### WORKING DATA
------------------------

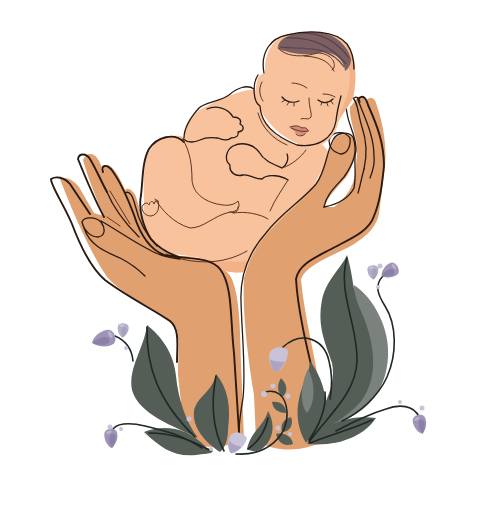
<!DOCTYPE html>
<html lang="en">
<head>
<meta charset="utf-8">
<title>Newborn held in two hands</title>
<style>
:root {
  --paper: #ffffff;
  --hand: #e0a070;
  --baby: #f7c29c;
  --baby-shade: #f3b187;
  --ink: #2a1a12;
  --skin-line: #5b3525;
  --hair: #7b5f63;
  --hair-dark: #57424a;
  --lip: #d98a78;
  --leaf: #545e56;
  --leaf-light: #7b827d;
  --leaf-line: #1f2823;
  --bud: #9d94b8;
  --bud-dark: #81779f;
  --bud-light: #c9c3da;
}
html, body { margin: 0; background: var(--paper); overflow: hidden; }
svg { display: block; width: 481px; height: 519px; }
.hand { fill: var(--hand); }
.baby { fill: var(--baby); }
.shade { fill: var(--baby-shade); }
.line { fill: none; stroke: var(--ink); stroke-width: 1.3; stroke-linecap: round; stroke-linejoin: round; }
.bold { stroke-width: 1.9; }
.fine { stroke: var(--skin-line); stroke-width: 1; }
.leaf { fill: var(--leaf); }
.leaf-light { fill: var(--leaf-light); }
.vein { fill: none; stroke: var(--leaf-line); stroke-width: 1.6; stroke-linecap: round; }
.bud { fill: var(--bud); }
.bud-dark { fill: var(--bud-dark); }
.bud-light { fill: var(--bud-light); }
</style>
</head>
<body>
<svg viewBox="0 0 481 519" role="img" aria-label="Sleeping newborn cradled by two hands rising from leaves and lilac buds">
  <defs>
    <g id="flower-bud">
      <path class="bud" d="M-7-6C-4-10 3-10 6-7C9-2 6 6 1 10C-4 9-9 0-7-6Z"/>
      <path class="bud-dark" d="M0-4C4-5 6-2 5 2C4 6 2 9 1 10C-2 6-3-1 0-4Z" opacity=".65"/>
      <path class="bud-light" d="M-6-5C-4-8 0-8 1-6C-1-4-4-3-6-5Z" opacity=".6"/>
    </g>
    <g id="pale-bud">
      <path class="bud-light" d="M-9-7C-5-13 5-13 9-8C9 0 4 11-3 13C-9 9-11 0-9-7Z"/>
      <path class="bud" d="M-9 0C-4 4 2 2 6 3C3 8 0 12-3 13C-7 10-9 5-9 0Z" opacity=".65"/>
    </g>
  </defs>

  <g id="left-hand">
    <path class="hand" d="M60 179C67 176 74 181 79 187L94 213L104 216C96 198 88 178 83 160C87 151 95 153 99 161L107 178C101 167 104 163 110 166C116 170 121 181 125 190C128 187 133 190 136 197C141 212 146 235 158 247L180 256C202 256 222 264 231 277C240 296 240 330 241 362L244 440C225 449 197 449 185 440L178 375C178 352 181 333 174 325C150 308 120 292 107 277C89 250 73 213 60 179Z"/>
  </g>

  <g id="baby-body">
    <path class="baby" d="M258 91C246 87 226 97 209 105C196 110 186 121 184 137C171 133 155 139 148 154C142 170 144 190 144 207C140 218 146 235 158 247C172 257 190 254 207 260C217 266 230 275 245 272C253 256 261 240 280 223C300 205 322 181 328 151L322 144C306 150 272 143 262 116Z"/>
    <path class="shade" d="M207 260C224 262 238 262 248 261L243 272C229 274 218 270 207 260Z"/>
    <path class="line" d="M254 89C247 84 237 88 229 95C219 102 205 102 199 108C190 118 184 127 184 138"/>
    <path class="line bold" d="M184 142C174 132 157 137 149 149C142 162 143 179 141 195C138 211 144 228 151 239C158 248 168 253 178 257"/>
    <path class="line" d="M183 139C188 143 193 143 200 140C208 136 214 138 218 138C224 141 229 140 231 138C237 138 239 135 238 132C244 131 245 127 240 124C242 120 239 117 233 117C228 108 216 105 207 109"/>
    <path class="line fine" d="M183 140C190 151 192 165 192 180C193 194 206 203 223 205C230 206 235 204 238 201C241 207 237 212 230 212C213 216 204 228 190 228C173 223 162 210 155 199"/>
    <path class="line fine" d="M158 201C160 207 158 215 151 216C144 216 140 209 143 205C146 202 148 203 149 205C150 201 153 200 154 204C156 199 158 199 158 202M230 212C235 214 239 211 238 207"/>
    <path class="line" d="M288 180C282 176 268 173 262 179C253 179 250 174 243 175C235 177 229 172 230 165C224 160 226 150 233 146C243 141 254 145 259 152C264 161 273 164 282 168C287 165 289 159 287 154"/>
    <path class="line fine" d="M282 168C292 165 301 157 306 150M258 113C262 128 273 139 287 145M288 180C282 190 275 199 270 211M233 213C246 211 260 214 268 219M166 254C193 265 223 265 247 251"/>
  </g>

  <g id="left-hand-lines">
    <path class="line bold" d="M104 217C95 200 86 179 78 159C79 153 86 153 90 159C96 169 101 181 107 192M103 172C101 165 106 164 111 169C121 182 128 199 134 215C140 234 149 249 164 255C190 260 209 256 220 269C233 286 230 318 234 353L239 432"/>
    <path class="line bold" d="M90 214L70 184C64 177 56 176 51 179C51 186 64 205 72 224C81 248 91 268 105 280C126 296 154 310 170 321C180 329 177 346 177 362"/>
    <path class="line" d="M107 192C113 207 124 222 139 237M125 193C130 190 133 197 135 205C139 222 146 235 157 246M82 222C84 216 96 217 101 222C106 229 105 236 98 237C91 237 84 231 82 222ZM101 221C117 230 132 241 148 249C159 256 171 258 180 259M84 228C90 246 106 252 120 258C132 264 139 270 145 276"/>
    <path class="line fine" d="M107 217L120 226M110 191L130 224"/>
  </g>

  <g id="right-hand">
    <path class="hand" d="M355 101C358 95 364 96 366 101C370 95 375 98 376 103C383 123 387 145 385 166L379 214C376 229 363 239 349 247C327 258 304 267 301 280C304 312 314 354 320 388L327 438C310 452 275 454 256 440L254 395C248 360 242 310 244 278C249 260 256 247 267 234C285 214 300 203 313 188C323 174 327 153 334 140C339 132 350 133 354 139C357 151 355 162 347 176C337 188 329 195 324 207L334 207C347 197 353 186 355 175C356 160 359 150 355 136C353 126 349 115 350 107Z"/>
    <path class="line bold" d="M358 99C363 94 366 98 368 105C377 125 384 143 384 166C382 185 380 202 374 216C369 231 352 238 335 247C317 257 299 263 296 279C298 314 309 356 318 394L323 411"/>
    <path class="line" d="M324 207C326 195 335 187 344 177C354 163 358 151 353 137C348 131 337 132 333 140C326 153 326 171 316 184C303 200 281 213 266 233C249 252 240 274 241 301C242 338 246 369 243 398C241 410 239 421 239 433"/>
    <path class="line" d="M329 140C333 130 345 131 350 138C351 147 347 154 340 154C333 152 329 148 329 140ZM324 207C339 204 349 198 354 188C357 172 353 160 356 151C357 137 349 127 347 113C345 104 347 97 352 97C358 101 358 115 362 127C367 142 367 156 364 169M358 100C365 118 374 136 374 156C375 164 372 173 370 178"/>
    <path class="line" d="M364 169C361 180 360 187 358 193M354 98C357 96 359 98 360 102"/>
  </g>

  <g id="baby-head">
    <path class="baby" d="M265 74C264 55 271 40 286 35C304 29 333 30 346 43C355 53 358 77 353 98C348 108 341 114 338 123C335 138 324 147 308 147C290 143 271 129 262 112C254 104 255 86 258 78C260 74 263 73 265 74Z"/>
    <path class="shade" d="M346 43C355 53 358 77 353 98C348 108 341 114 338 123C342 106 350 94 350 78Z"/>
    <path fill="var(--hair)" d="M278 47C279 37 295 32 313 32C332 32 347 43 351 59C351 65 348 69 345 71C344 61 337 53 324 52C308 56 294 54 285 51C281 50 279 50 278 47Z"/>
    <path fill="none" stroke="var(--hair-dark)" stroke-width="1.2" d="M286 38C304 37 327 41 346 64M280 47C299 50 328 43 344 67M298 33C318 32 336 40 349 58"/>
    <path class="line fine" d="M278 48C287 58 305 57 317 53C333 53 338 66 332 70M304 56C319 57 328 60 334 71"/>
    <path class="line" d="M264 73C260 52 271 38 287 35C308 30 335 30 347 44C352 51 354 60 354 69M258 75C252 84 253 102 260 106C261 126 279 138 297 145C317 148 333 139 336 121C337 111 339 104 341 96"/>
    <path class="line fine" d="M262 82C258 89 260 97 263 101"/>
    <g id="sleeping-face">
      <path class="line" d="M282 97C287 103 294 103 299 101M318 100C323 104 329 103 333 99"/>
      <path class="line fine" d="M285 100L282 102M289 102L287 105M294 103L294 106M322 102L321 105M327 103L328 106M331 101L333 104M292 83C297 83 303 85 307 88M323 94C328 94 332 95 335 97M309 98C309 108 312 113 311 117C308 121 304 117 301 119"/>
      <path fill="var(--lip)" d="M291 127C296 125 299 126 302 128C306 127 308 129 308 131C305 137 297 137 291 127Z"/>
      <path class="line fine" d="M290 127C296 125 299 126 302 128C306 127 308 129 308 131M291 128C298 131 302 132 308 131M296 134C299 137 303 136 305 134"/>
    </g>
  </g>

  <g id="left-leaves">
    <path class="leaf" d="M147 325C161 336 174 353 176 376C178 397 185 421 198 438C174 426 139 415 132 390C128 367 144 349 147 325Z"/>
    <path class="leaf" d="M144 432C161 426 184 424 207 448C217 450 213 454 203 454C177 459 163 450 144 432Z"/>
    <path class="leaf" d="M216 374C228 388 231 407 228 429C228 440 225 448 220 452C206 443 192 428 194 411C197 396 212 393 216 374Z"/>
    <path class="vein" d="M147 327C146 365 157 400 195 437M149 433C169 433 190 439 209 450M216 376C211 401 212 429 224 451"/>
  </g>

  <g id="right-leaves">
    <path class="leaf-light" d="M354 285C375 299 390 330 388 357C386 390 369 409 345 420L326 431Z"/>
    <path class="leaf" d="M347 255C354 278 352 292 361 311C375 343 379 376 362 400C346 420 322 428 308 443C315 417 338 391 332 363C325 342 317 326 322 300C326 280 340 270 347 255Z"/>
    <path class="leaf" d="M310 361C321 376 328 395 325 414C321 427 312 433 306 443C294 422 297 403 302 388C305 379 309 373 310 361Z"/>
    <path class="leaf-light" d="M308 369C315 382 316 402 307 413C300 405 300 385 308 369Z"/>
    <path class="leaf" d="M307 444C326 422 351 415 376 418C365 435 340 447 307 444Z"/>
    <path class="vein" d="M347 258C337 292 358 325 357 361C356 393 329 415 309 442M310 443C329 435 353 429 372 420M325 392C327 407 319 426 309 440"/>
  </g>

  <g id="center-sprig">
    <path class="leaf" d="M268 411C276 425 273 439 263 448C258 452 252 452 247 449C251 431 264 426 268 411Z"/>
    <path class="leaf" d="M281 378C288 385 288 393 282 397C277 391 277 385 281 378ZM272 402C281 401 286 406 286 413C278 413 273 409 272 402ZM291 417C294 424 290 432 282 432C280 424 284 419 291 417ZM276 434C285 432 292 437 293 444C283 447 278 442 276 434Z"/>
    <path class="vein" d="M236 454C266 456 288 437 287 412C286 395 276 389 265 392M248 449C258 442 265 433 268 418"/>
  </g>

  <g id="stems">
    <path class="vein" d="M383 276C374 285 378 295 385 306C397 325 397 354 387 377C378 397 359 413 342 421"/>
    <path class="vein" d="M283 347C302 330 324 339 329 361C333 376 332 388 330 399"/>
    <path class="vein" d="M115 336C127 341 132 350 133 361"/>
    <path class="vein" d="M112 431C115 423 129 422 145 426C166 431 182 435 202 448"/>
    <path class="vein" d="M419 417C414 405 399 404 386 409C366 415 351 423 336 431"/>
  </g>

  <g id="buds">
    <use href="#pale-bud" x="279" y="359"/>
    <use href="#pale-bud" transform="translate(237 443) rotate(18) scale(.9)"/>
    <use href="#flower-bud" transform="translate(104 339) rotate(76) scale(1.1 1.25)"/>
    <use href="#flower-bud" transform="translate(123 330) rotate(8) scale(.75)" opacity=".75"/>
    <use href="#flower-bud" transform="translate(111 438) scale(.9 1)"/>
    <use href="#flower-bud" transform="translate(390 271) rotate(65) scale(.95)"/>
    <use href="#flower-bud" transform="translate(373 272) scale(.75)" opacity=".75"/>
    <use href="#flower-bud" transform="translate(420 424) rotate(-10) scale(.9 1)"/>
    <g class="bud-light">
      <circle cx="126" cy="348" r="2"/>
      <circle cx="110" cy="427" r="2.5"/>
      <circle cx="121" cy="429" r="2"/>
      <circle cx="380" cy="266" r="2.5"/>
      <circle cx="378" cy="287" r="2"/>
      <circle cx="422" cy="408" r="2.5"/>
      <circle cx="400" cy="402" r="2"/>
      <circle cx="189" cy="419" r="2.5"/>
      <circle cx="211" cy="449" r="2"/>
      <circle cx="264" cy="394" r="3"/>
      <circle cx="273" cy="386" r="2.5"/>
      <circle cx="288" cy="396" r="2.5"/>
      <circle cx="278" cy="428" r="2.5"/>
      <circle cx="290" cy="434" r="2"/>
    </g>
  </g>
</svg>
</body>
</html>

------------------------

### EXERCISE
Only a number is required here: the count of lines in these entries that hold "linecap".

### ANSWER TO THIS PROBLEM
2